Thursday, September 28, 2006
I’d come to look for Grim’s Ditch, but all I saw was footpaths just like any others amongst the Chiltern Beeches. The only difference was the fit-looking joggers, all in khaki T-shirts. And the Royal Air Force officers with gold braid and lots of stripes, on the road. One looked at me curiously, before exchanging relaxed salutes with a warrant officer. At the gate was a rather attractive female sentry, holding her gun at the ready. A sign said, “Cyclists must dismount and show ID.” But she let through all the cyclists, in their blue-grey RAF uniforms, as they pedalled in without stopping, waving their passes in the air. She was talking to an RAF policeman at the same time, who was giving her instruction I think. But seeing me from the corner of her eye, she stiffened. I was a potential stirrer of the hornet’s nest. She brandished her gun as if she was ready to do business with it, whilst I loped past. I didn’t look like a suicide bomber, but then, what self-respecting terrorist would?

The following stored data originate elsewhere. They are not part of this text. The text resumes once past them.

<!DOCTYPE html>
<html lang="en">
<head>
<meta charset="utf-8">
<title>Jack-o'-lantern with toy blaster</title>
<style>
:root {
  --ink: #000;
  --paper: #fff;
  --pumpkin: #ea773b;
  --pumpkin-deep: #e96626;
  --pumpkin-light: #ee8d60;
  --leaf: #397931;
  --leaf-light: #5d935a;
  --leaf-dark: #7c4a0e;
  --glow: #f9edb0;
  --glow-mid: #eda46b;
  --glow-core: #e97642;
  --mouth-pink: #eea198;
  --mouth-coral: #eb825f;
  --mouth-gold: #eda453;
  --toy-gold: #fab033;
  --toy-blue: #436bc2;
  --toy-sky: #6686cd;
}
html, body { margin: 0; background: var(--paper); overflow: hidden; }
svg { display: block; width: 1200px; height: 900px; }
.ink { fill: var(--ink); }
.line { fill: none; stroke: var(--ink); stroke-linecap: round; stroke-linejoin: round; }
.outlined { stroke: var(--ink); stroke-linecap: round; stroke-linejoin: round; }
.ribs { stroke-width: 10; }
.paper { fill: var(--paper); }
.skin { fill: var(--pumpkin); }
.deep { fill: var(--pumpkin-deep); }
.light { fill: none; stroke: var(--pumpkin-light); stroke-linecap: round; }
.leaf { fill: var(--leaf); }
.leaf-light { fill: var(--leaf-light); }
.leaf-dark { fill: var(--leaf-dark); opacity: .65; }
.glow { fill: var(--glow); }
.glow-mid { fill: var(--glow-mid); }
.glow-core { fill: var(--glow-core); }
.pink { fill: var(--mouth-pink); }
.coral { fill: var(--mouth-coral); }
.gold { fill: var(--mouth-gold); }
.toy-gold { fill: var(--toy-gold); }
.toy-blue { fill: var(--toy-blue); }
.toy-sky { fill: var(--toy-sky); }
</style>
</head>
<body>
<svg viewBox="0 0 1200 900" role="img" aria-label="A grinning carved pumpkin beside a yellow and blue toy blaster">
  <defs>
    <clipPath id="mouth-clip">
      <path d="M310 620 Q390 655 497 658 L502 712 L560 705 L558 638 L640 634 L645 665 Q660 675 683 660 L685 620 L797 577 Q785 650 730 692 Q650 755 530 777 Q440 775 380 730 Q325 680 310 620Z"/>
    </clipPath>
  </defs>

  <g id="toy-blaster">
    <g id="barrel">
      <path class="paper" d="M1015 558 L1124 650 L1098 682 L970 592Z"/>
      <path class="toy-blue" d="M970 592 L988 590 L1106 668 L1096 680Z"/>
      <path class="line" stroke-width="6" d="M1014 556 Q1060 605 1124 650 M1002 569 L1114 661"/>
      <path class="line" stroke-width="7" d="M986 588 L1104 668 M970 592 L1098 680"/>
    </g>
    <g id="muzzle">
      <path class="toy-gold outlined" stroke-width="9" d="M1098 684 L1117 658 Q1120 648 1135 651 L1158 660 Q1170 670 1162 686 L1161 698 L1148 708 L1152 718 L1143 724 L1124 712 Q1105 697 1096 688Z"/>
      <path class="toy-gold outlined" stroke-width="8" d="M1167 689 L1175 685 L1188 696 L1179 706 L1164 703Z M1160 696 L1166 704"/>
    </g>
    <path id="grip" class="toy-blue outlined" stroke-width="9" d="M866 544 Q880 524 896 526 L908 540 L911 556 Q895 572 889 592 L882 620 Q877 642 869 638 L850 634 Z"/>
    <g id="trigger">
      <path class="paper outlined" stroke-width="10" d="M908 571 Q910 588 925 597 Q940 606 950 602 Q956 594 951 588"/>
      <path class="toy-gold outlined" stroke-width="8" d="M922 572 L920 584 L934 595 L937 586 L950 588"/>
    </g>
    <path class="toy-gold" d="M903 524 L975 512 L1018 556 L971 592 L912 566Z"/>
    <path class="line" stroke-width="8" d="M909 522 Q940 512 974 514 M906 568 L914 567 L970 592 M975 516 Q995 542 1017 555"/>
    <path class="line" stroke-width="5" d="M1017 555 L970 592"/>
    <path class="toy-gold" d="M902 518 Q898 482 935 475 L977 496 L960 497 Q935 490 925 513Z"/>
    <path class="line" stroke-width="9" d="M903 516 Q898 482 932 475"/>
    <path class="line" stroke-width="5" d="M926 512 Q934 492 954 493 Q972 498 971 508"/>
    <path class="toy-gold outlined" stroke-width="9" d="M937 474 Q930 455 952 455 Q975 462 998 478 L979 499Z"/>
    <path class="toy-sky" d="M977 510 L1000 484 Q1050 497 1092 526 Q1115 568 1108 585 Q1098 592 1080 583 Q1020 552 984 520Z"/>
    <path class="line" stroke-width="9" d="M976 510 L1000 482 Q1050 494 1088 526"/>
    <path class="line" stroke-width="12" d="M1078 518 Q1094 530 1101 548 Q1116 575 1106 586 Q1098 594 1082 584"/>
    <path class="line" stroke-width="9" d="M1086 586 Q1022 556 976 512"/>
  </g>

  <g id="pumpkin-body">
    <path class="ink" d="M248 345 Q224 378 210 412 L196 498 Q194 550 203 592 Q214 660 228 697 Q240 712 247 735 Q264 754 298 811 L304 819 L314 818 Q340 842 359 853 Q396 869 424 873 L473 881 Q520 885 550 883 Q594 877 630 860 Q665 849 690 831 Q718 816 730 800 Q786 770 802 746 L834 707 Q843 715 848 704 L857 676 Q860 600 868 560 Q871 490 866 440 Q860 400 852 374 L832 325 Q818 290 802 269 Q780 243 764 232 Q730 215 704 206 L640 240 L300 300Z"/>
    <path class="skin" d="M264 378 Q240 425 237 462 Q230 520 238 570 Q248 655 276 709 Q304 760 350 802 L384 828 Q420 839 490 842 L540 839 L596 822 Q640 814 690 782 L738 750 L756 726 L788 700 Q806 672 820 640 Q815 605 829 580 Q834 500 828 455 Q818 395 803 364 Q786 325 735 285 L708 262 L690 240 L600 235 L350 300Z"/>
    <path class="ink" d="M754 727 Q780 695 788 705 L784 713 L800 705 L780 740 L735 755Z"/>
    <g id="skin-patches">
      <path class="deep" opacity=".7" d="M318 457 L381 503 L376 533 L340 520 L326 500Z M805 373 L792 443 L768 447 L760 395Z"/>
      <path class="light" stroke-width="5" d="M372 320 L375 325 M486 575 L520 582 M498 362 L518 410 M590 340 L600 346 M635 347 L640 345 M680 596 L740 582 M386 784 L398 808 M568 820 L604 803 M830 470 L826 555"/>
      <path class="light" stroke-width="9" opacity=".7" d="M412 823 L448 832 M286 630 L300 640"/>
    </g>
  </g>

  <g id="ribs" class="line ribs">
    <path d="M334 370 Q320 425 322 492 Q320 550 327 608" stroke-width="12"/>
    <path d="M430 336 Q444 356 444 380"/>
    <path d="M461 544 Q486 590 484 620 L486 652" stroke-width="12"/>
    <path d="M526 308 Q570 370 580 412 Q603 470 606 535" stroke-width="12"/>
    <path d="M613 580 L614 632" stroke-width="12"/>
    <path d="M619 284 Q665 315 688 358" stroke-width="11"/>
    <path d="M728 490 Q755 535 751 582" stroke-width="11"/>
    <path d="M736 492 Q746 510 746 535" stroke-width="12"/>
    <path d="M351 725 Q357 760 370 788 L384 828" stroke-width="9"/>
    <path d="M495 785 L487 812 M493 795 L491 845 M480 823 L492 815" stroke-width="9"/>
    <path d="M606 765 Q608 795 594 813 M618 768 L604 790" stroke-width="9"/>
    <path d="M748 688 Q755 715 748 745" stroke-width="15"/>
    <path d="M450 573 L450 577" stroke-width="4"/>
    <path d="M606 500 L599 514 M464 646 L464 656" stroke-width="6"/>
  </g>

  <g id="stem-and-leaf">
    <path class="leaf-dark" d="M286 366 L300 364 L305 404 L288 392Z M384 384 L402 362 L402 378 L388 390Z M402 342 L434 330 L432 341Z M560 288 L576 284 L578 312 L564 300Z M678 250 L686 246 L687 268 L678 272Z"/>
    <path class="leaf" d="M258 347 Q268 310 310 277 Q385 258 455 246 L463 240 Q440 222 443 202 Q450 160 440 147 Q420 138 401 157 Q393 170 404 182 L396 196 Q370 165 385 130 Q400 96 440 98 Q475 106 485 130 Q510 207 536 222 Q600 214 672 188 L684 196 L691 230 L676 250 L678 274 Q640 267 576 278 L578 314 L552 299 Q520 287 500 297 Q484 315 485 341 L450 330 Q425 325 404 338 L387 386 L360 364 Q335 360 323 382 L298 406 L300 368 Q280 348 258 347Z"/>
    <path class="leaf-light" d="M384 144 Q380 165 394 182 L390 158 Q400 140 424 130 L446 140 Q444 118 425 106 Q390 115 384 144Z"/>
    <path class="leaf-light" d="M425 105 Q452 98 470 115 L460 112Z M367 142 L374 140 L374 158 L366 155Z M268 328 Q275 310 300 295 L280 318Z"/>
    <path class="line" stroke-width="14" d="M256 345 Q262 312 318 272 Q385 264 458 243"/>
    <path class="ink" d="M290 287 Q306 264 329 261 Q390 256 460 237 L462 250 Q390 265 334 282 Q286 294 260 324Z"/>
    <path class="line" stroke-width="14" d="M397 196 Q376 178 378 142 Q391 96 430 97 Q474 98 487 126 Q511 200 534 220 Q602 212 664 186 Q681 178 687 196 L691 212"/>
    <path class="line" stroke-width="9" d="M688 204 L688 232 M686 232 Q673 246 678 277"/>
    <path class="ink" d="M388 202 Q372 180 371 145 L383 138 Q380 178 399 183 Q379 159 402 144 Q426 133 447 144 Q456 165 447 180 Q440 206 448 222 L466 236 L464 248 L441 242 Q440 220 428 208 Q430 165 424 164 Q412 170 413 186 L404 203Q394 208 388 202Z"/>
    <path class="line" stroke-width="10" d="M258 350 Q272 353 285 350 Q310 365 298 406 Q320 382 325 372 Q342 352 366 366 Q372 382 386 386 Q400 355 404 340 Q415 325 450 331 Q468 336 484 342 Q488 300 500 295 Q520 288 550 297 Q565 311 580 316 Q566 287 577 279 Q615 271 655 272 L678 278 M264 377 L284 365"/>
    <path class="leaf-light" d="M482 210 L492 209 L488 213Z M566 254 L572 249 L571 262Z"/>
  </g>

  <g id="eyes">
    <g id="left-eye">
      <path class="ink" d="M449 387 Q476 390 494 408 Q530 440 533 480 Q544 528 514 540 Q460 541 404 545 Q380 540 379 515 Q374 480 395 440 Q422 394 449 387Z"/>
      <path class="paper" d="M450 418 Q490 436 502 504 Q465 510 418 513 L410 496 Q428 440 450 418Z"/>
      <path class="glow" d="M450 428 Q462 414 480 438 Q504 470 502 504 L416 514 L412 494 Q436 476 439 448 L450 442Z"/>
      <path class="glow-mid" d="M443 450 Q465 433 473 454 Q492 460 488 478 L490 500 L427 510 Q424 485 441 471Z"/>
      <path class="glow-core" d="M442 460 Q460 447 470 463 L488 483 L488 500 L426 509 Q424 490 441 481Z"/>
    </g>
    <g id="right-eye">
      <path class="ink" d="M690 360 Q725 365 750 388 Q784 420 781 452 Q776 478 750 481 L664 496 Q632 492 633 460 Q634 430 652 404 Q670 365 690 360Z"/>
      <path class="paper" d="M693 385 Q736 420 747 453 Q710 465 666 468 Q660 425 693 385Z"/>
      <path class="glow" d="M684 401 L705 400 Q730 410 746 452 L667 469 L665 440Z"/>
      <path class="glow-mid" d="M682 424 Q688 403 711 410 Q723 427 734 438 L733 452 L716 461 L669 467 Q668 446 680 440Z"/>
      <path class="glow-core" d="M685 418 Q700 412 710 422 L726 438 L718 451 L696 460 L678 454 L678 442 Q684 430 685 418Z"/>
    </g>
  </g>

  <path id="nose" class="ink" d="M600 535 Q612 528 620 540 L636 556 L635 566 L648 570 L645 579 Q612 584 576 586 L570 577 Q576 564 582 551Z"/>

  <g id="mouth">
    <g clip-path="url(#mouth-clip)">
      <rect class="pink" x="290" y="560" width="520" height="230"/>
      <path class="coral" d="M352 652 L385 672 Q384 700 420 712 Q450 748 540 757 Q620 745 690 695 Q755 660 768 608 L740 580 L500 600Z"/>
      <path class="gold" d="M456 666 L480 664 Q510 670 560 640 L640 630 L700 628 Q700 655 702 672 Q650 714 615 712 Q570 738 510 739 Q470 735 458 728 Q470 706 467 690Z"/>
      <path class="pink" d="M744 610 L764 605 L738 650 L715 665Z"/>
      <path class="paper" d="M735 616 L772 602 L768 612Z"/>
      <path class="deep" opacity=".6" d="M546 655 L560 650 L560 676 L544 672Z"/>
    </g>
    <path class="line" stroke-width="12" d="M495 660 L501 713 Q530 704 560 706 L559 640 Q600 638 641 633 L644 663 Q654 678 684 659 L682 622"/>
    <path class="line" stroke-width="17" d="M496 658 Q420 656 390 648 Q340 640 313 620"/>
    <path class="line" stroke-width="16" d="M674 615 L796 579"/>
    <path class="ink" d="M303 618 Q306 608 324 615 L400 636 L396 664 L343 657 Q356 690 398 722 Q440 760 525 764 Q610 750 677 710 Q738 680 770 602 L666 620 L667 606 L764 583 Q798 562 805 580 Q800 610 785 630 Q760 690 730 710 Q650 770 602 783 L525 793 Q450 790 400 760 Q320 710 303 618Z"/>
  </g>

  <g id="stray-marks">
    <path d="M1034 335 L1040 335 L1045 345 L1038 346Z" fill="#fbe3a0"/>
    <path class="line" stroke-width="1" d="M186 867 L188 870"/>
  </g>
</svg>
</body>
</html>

RAF High Wycombe is the headquarters of Strike Command, one of the nerve-centres of UK forces. I researched it a while ago as a footnote to my book, which chronicles the life of a country boy from rural Jamaica whose experience of military service had terminated after insubordination to a corporal. Forty years later he became Mayor of High Wycombe and dined as an honoured guest in the Officer’s Mess, which I passed today, and enjoyed equal status with an Air Vice Marshal, a situation which he recalled with great relish.
Posted by Vincent at 4:23 pm